Iran’s historic currency crisis is beginning to show serious effects on prices, imports, and utilities.

With internal economic problems accentuated by fears of widespread US sanctions and an American withdrawal from the July 2015 nuclear deal, the Iranian rial broke its historic low of 45,000:1 v. the US dollar earlier this year. Within weeks, it plummeted another 25% to reach 61,000:1.

The Government has been unable to check the slide with a rise in interest rates and arrests of unofficial currency dealers. Two weeks ago, it unified the official and open-market rates at 42,000:1; however, many currency exchanges closed rather than sell foreign currency at the new level, with long lines of people for small amounts of money from official exchange outlets.

See Iran Daily, April 20: Supreme Leader Blames Currency Crisis on “Enemy”, Calls for “Intelligence War”

Iranian media reported last weekend that the import of vehicles has stopped, as the Iranian Customs Administration announced that the imports dropped 77% in the past month, compared to the same period last year.

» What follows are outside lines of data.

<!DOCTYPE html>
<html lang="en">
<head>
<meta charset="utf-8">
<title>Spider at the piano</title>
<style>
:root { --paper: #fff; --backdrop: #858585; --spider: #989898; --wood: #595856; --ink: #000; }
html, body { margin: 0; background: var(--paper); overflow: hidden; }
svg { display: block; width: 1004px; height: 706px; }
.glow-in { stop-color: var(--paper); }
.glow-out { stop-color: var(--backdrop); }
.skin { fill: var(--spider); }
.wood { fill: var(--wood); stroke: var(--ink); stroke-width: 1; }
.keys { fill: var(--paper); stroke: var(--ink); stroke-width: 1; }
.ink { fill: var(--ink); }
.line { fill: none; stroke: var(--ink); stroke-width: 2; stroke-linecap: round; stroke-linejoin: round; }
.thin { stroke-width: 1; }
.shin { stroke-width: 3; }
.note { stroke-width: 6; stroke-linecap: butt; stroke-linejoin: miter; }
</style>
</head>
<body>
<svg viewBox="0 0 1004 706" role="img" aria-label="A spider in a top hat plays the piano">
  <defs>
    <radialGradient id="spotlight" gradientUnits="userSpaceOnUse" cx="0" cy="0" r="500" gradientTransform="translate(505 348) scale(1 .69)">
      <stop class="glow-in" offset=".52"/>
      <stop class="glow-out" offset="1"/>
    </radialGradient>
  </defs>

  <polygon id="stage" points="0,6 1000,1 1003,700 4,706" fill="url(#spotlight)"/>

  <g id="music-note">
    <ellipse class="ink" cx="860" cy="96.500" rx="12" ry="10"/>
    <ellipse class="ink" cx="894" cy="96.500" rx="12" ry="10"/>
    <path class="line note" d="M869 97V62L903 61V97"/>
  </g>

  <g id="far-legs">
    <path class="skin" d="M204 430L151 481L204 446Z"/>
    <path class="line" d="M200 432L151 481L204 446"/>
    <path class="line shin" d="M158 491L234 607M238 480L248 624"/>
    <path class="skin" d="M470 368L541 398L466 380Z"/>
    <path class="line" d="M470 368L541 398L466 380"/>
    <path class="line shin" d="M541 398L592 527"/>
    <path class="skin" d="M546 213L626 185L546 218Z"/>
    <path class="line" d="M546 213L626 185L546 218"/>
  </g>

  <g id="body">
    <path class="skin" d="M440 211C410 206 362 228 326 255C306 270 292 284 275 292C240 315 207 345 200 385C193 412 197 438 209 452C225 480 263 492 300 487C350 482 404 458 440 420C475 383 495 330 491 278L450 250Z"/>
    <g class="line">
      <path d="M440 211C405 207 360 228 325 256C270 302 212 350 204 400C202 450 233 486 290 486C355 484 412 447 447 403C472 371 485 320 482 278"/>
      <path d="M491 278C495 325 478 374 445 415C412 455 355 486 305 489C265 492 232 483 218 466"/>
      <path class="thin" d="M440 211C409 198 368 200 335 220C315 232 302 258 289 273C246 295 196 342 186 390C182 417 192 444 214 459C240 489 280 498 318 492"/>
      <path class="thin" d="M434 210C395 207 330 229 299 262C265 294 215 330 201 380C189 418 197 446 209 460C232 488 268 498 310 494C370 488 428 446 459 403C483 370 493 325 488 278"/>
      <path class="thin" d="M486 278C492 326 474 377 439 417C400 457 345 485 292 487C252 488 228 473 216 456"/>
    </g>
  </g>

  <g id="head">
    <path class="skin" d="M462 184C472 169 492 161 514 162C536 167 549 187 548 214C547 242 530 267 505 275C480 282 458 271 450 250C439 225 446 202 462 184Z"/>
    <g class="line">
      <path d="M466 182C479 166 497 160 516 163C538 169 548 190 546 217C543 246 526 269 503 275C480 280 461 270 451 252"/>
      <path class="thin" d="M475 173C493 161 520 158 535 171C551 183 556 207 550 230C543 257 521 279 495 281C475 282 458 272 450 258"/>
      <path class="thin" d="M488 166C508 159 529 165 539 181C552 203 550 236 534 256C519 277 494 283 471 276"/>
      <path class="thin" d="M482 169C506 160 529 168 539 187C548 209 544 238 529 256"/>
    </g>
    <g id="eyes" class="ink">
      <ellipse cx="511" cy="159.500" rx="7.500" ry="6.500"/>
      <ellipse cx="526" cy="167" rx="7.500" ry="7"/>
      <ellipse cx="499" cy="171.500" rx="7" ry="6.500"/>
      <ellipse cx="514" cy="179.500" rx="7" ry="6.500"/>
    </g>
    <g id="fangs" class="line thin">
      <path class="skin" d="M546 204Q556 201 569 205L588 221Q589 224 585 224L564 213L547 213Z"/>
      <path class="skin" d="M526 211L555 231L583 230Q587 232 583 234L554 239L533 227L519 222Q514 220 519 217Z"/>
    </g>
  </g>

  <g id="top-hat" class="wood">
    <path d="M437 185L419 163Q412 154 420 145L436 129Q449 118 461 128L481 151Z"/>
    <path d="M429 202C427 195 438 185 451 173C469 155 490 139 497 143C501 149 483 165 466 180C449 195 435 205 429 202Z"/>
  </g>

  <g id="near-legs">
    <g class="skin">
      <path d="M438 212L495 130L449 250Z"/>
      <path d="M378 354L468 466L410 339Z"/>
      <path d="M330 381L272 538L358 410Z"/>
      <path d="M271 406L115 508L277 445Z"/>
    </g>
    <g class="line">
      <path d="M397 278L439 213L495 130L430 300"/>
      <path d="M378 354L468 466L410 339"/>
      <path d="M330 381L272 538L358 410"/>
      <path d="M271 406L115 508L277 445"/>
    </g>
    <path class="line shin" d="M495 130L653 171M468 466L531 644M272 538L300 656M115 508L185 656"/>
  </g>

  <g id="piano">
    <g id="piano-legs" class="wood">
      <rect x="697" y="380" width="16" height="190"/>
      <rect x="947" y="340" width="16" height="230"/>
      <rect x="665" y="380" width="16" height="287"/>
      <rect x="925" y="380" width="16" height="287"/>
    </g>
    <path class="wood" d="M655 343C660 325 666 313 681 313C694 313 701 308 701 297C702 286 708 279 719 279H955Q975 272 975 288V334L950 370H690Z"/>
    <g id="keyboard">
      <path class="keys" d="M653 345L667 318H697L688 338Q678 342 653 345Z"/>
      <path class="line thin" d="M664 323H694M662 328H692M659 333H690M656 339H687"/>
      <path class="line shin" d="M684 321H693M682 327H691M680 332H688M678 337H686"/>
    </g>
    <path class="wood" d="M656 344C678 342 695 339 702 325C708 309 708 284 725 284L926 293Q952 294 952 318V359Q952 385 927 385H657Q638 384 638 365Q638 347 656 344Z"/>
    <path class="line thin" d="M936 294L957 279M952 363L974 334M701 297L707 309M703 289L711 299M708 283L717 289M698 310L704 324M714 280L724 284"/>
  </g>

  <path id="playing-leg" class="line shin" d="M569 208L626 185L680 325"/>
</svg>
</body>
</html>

Farhad Ehteshamzadeh, an official at the vehicle importers union, said no applications have been registered for his union’s members after the new rate was announced on April 10.

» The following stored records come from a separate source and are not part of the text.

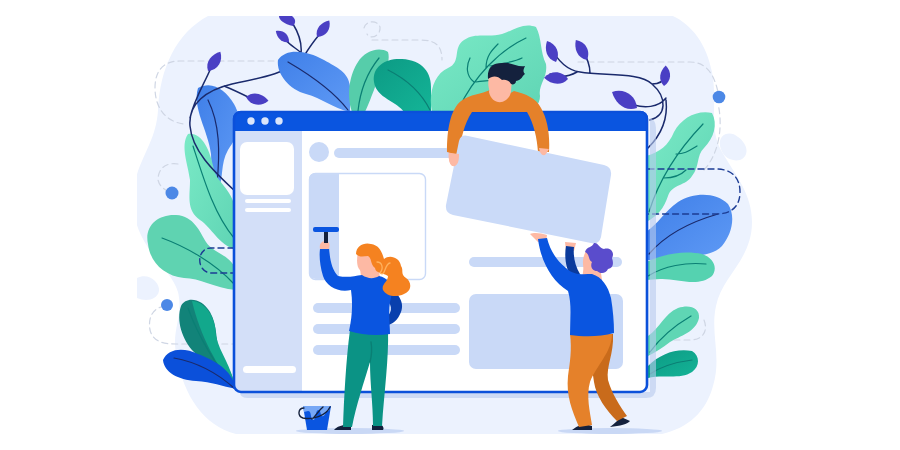
<!DOCTYPE html>
<html lang="en">
<head>
<meta charset="utf-8">
<title>Building a web page together</title>
<style>
:root {
  --mist: #ecf2fe;
  --pale: #c9d9f7;
  --panel: #d3dff8;
  --blue: #0b50da;
  --royal: #0a55e0;
  --sky: #4f8df0;
  --navy: #1a2a6c;
  --violet: #4a3fc4;
  --mint: #6fe0bd;
  --green: #3fcaa0;
  --jade: #12a88c;
  --forest: #0a7f74;
  --trousers: #0b9385;
  --orange: #e5812a;
  --hair-red: #f58220;
  --skin: #fdb9a4;
  --ink: #14213d;
}
html, body { margin: 0; overflow: hidden; background: #fff; }
.canvas { display: block; width: 900px; height: 450px; }
.line { fill: none; stroke-linecap: round; stroke-linejoin: round; }
.vein { stroke: var(--forest); stroke-width: 1.2; }
.vein-blue { stroke: var(--navy); stroke-width: 1.2; }
.stem { stroke: var(--navy); stroke-width: 1.5; }
.dash { stroke: #cfd6e4; stroke-width: 1.2; stroke-dasharray: 6 4; }
.dash-dark { stroke: #1c3c94; stroke-width: 1.4; stroke-dasharray: 6 4; }
.bud { fill: var(--violet); }
.dot { fill: #4c88e6; }
.block { fill: var(--pale); }
.skin { fill: var(--skin); }
.shoe { fill: var(--ink); }
.shirt { fill: var(--royal); }
</style>
</head>
<body>
<svg class="canvas" viewBox="0 0 900 450" role="img" aria-label="Three people assembling a web page inside a large browser window surrounded by leaves">
  <defs>
    <linearGradient id="leaf-mint" x1="0" y1="0" x2="1" y2="1">
      <stop offset="0" stop-color="#7aeac6"/><stop offset="1" stop-color="#5fd4b4"/>
    </linearGradient>
    <linearGradient id="leaf-jade" x1="0" y1="0" x2="1" y2="1">
      <stop offset="0" stop-color="#0c9a84"/><stop offset="1" stop-color="#14b497"/>
    </linearGradient>
    <linearGradient id="leaf-blue" x1="0" y1="0" x2="1" y2="1">
      <stop offset="0" stop-color="#3f7fe8"/><stop offset="1" stop-color="#5f9af5"/>
    </linearGradient>
    <path id="bud" d="M0 0C-9-4-10-14-6-22C3-18 6-8 0 0Z"/>
    <clipPath id="scene-edge"><rect x="137" y="16" width="620" height="418"/></clipPath>
  </defs>

  <g id="backdrop" clip-path="url(#scene-edge)">
    <path fill="var(--mist)" d="M212 14H668C690 22 706 42 712 72C718 104 708 128 722 152C736 176 752 194 752 222C752 260 722 276 716 306C710 334 722 356 713 386C706 412 688 428 662 434H236C204 426 184 396 177 358C170 330 184 318 178 292C170 266 137 250 133 206C131 164 156 148 158 110C160 66 178 30 212 14Z"/>
    <path fill="var(--mist)" d="M720 146C718 134 730 130 738 137C748 144 750 156 740 160C730 162 722 156 720 146Z"/>
    <path fill="var(--mist)" d="M137 278C148 272 160 282 159 291C157 300 146 302 137 298Z"/>
  </g>

  <g id="dashed-trails" class="line">
    <path class="dash" d="M304 61H180C162 61 155 72 155 88C155 108 166 122 184 124"/>
    <path class="dash" d="M364 28C366 20 378 20 380 27C381 36 370 40 367 34M372 40H420C436 40 442 46 442 60"/>
    <path class="dash" d="M578 62H690C706 62 714 74 718 92M704 170C722 150 722 120 718 104"/>
    <path class="dash" d="M178 164C164 162 158 170 158 180C160 188 166 190 170 192"/>
    <path class="dash" d="M165 306C152 308 148 318 150 330C153 342 164 344 176 344H234"/>
    <path class="dash" d="M654 340H690C704 340 708 330 704 320"/>
  </g>

  <g id="foliage-left">
    <path fill="url(#leaf-blue)" d="M198 88C212 80 226 90 234 104C244 122 238 136 228 150C220 164 224 178 218 190C210 190 212 172 211 154C208 130 192 108 198 88Z"/>
    <path class="line vein-blue" d="M208 100C220 124 220 152 217 184"/>
    <path fill="url(#leaf-mint)" d="M188 134C202 132 210 150 214 170C218 184 234 190 236 214V250C218 244 212 228 200 220C186 210 190 196 190 180C188 164 180 146 188 134Z"/>
    <path class="line vein" d="M193 146C204 180 214 214 234 238"/>
    <path class="line stem" d="M236 192C212 170 192 150 190 126C188 104 206 90 232 84C262 78 292 72 304 56C309 48 313 42 319 35M304 56C300 50 290 46 286 40M300 60C304 44 298 32 293 24M190 118C194 100 204 84 210 70M224 86C234 90 242 94 250 98"/>
    <g class="bud">
      <use href="#bud" transform="translate(208 71) rotate(48) scale(1)"/>
      <use href="#bud" transform="translate(246 97) rotate(115) scale(1)"/>
      <use href="#bud" transform="translate(317 37) rotate(52) scale(.9)"/>
      <use href="#bud" transform="translate(289 42) rotate(-35) scale(.75)"/>
      <path d="M293 26C284 24 279 20 279 16H292C296 19 296 23 293 26Z"/>
    </g>
    <path fill="#5fd3b1" d="M148 244C144 226 158 214 176 215C194 216 200 232 206 242C214 254 230 254 236 270V290C214 288 200 278 184 278C164 276 150 262 148 244Z"/>
    <path class="line vein" d="M162 238C184 246 214 262 234 284"/>
    <path fill="var(--forest)" d="M181 306C186 296 202 298 210 312C218 326 215 340 220 352C226 366 234 374 235 388C216 382 206 364 194 352C182 340 176 320 181 306Z" opacity=".96"/>
    <path fill="var(--jade)" d="M192 301C206 302 216 318 216 336C220 354 232 366 235 388C218 368 200 336 192 301Z"/>
    <path class="line vein" d="M188 308C198 336 216 366 234 387"/>
    <path fill="var(--blue)" d="M163 360C168 348 184 347 198 354C216 361 232 370 236 389C222 386 212 382 196 381C178 380 164 372 163 360Z"/>
    <path class="line vein-blue" d="M174 358C196 362 216 372 234 388"/>
    <path class="line dash-dark" d="M234 248H211C196 248 196 272 211 273H234"/>
    <circle class="dot" cx="172" cy="193" r="6.5"/>
    <circle class="dot" cx="167" cy="305" r="6"/>
  </g>

  <g id="foliage-top">
    <path fill="url(#leaf-blue)" d="M278 60C286 48 306 50 324 60C338 68 348 72 350 86V112C332 108 322 98 306 94C290 90 276 74 278 60Z"/>
    <path class="line vein-blue" d="M288 62C312 76 334 92 348 110"/>
    <path fill="#56cdaa" d="M352 112C346 94 350 74 358 62C364 52 378 46 388 52C392 66 378 78 374 90C370 100 368 106 364 114Z"/>
    <path class="line vein" d="M379 58C366 74 360 92 358 111"/>
    <path fill="url(#leaf-jade)" d="M374 82C372 66 386 58 402 59C422 60 432 72 431 90V112H404C398 102 376 98 374 82Z"/>
    <path class="line vein" d="M388 70C408 80 422 94 430 110"/>
    <path fill="url(#leaf-mint)" d="M432 112C428 94 434 74 448 68C462 62 452 48 464 40C476 32 488 38 502 34C514 30 524 22 536 27C542 38 540 52 546 64C548 78 538 84 540 96C540 104 534 110 528 114Z"/>
    <path class="line vein" d="M526 38C500 50 474 76 458 110M486 68C486 56 492 50 498 44M474 82C466 76 466 66 470 58M490 66C502 64 514 62 522 58M476 82C484 80 492 82 500 78"/>
    <path class="line stem" d="M550 46C556 58 566 70 580 72C604 76 640 72 652 84C668 98 666 116 650 120M590 73C590 64 586 56 582 50M550 74C560 78 570 76 577 72M652 84C660 84 664 80 665 76M666 100C668 118 662 134 648 148M666 98C658 108 644 108 634 105"/>
    <g class="bud">
      <use href="#bud" transform="translate(556 62) rotate(-8)"/>
      <use href="#bud" transform="translate(587 60) rotate(-14)"/>
      <use href="#bud" transform="translate(568 79) rotate(-72) scale(1.05)"/>
      <use href="#bud" transform="translate(664 86) rotate(20) scale(.9)"/>
      <use href="#bud" transform="translate(637 108) rotate(-42) scale(1.3)"/>
    </g>
  </g>

  <g id="foliage-right">
    <path fill="url(#leaf-mint)" d="M646 222V156C660 152 668 146 674 132C682 118 696 110 712 113C718 124 714 138 704 148C696 156 700 166 692 176C686 186 672 184 668 196C664 208 658 216 646 222Z"/>
    <path class="line vein" d="M703 124C680 148 660 176 649 212M676 154C686 154 690 150 697 146M664 178C672 178 680 176 686 170"/>
    <path fill="url(#leaf-blue)" d="M646 260V232C658 224 664 212 678 202C694 192 716 192 728 204C736 216 732 234 722 246C708 260 682 254 666 260Z"/>
    <path class="line vein-blue" d="M718 214C690 222 666 234 649 254"/>
    <path fill="#55d2b0" d="M646 280V262C664 254 684 250 702 254C714 258 718 268 712 276C698 288 676 278 660 279Z"/>
    <path class="line vein" d="M706 264C686 262 664 266 648 276"/>
    <path fill="#5fd6b4" d="M648 356V336C660 328 664 314 678 308C690 304 700 308 699 318C696 332 680 336 670 342C662 348 656 352 648 356Z"/>
    <path class="line vein" d="M691 316C674 326 660 338 650 352"/>
    <path fill="url(#leaf-jade)" d="M648 378V366C660 354 676 348 692 351C700 356 700 366 692 372C680 380 662 374 648 378Z"/>
    <path class="line vein" d="M692 360C676 362 662 366 650 374"/>
    <path class="line dash-dark" d="M648 169H716C732 169 740 178 740 192C740 206 732 214 716 214H648"/>
    <circle class="dot" cx="719" cy="97" r="6.3"/>
  </g>

  <g id="browser-window">
    <path fill="#b9cbee" opacity=".6" d="M240 392H650V118C655 120 656 124 656 130V388Q656 398 646 398H248Q240 398 240 392Z"/>
    <rect x="234" y="112" width="413" height="280" rx="7" fill="#fff"/>
    <path id="sidebar" fill="var(--panel)" d="M234 130H302V391H241Q234 391 234 384Z"/>
    <path id="title-bar" fill="var(--royal)" d="M233 131V119Q233 111 241 111H640Q648 111 648 119V131Z"/>
    <rect x="234" y="112" width="413" height="280" rx="7" fill="none" stroke="var(--blue)" stroke-width="2.6"/>
    <g id="window-buttons" fill="#dbe6fb">
      <circle cx="251" cy="121" r="3.7"/><circle cx="265" cy="121" r="3.7"/><circle cx="279" cy="121" r="3.7"/>
    </g>
    <g id="sidebar-content" fill="#fff">
      <rect x="240" y="142" width="54" height="53" rx="7"/>
      <rect x="245" y="199" width="46" height="4" rx="2"/>
      <rect x="245" y="208" width="46" height="4" rx="2"/>
      <rect x="243" y="366" width="53" height="7" rx="3.5"/>
    </g>
    <g id="page-content" class="block">
      <circle cx="319" cy="152" r="10"/>
      <rect x="334" y="148" width="124" height="10" rx="5"/>
      <path d="M309 180Q309 173 316 173H339V279H316Q309 279 309 272Z"/>
      <rect x="313" y="303" width="147" height="10" rx="5"/>
      <rect x="313" y="324" width="147" height="10" rx="5"/>
      <rect x="313" y="345" width="147" height="10" rx="5"/>
      <rect x="469" y="257" width="153" height="10" rx="5"/>
      <rect x="469" y="294" width="154" height="75" rx="7"/>
    </g>
    <rect x="309.5" y="173.5" width="116" height="106" rx="6" fill="none" stroke="var(--pale)" stroke-width="1.4"/>
  </g>

  <g id="ground-shadows" fill="#c9d8f5">
    <ellipse cx="350" cy="431" rx="54" ry="3"/>
    <ellipse cx="610" cy="431" rx="52" ry="3"/>
  </g>

  <g id="man-on-top">
    <path class="skin" d="M449 150C448 158 449 166 454 166C460 165 459 156 460 150Z"/>
    <path fill="var(--orange)" d="M447 152C447 130 450 110 461 101C470 94 482 94 490 90C498 96 506 96 514 91C526 94 536 98 541 108C548 120 550 136 549 152H538C537 138 534 124 527 112H472C464 124 461 138 459 155Z"/>
    <path class="skin" d="M492 76H512L511 92C508 105 492 106 489 92Z"/>
    <path class="skin" d="M489 74C487 88 489 95 497 95C506 95 513 88 513 76Z"/>
    <path fill="var(--ink)" d="M488 79C487 68 492 63 502 63C510 61 518 68 525 66C523 70 523 72 525 74C522 76 522 80 516 81C516 84 513 85 511 84C509 80 505 79 502 80C497 75 492 76 488 79Z"/>
  </g>

  <g id="carried-card">
    <path fill="#cadaf8" d="M468 136L604 165Q612 167 611 175L601 237Q599 245 591 243L453 215Q445 213 446 205L459 141Q461 134 468 136Z"/>
    <path class="skin" d="M449 153C448 161 451 168 455 166C459 164 459 158 459 154ZM539 148C540 154 543 157 546 154L549 149Z"/>
  </g>

  <g id="painting-woman">
    <path fill="#0940ad" d="M386 286C398 292 405 302 401 312C398 320 392 325 387 325L384 319C392 314 394 306 386 300Z"/>
    <path class="shoe" d="M334 430C337 426 342 426 346 424L351 426V430ZM372 425L380 424C384 426 384 429 383 430H372Z"/>
    <path fill="var(--trousers)" d="M350 330H388C389 358 384 394 382 426H373C373 404 370 384 370 362C364 382 356 406 352 427H343C344 398 346 360 350 330Z"/>
    <path class="line" stroke="var(--forest)" stroke-width="1.4" d="M370 362C372 354 372 348 371 342"/>
    <path class="skin" d="M359 262H377L380 277C376 284 364 284 361 276Z"/>
    <path class="shirt" d="M320 249L329 248C330 260 332 270 338 276C348 278 354 276 362 275C368 279 374 279 379 276C390 278 394 288 390 302C388 312 390 324 390 334C376 336 362 335 349 331C352 318 353 304 351 290C338 293 326 286 323 276C320 266 319 256 320 249Z"/>
    <path class="skin" d="M358 252C356 262 357 270 363 272C370 272 375 266 376 256L370 248Z"/>
    <path fill="var(--hair-red)" d="M356 254C356 246 364 242 371 244C379 245 382 252 384 259C390 254 400 258 401 266C404 270 400 274 406 278C412 282 412 291 404 294C396 298 386 296 383 290C381 284 388 282 388 276C382 272 376 274 375 268C370 264 372 258 368 256C364 256 360 258 356 254Z"/>
    <path class="line" stroke="#ffb15c" stroke-width="1.3" d="M377 262C382 262 384 268 380 273C386 277 384 264 390 263"/>
    <path class="skin" d="M320 249C319 244 321 241 326 241C330 242 330 245 329 249Z"/>
    <g id="squeegee">
      <path fill="var(--ink)" d="M324 231H328V243H324Z"/>
      <rect x="313" y="227" width="26" height="5" rx="2" fill="var(--royal)"/>
    </g>
  </g>

  <g id="paint-bucket">
    <path fill="var(--royal)" d="M303 406H331L327 430H307Z"/>
    <path fill="#76a7f5" d="M303 406H330L329 411C326 408 325 418 322 416C320 414 321 410 318 410C315 411 316 421 313 420C310 419 312 411 308 411L304 412Z"/>
    <path class="line" stroke="var(--ink)" stroke-width="1.4" d="M304 408C298 408 297 416 303 418C312 420 326 416 330 407M312 419C316 416 318 411 323 407"/>
  </g>

  <g id="lifting-man">
    <path class="skin" d="M530 234C534 232 541 233 547 235L546 243L538 242ZM565 242L576 243L574 251H566Z"/>
    <path fill="#0a3a9c" d="M566 246L574 247C573 256 575 266 580 274L573 280C566 270 564 258 566 246Z"/>
    <path class="shoe" d="M572 430C577 426 581 425 585 424L592 426V430ZM610 427C615 423 618 420 621 417L630 421C628 424 620 426 610 427Z"/>
    <path fill="#c96b1b" d="M590 334H613C614 354 606 366 608 380C612 394 620 406 627 416L617 421C606 410 596 396 594 382C592 368 588 350 590 334Z"/>
    <path fill="var(--orange)" d="M570 334H612C612 352 596 366 590 382C586 396 590 412 592 425L579 427C572 410 566 396 568 376C570 362 572 350 570 334Z"/>
    <path class="skin" d="M584 264L600 266L602 280H582Z"/>
    <path class="shirt" d="M538 239L547 238C550 250 556 260 566 268C574 276 584 274 592 274C602 277 608 286 611 298C613 310 614 322 614 333C600 337 584 337 570 335C570 320 572 304 568 291C552 281 541 262 538 239Z"/>
    <path class="skin" d="M587 250C582 256 582 266 585 272C592 275 598 272 601 264L596 250Z"/>
    <path fill="#5a4ccc" d="M585 252C587 246 592 248 594 243C598 242 599 248 604 249C611 247 615 253 612 258C614 264 613 268 608 269C606 274 600 274 597 271C592 271 590 266 592 262C588 260 590 254 585 252Z"/>
  </g>
</svg>
</body>
</html>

Ehteshamzadeh said the problem has been compounded because the government has not issued any directive to the banks about selling foreign currency to importers.

He also noted that, with the Government declaring a switch from the dollar to the Euro as the official reporting currency, every US dollar will actually cost importers 48,500 rials because of conversion fees.

Mohammad Tahanpour, the chairman of the home appliance importers’ union, said the price of home appliances has risen 7% in the past week. He said that, although there are also other factors, the rising price of foreign currencies is the key factors.

Travel agents have also complained that limitations and ambiguities in the new policy are restricting their business.

The union of electrical industries issued another warning, saying that supply may not be economically viable in the new currency conditions. The outcome will be power cuts and blackouts throughout Iran, the union said.

The union called on the Energy Minister to raise support for 100 of their contracts.

Iran’s leaders continued to put out assurances despite the looming issues. President Hassan Rouhani promised importers to “rest assured as the foreign currency they need would be supplied by the government”.

Vice-President Es’haq Jahangiri added. “The government has taken measures to prevent any rise in the price of essential commodities and medicine.” He said the government will introduce a “unified center to manage foreign currency affairs”, ensuring a stable rate and supply.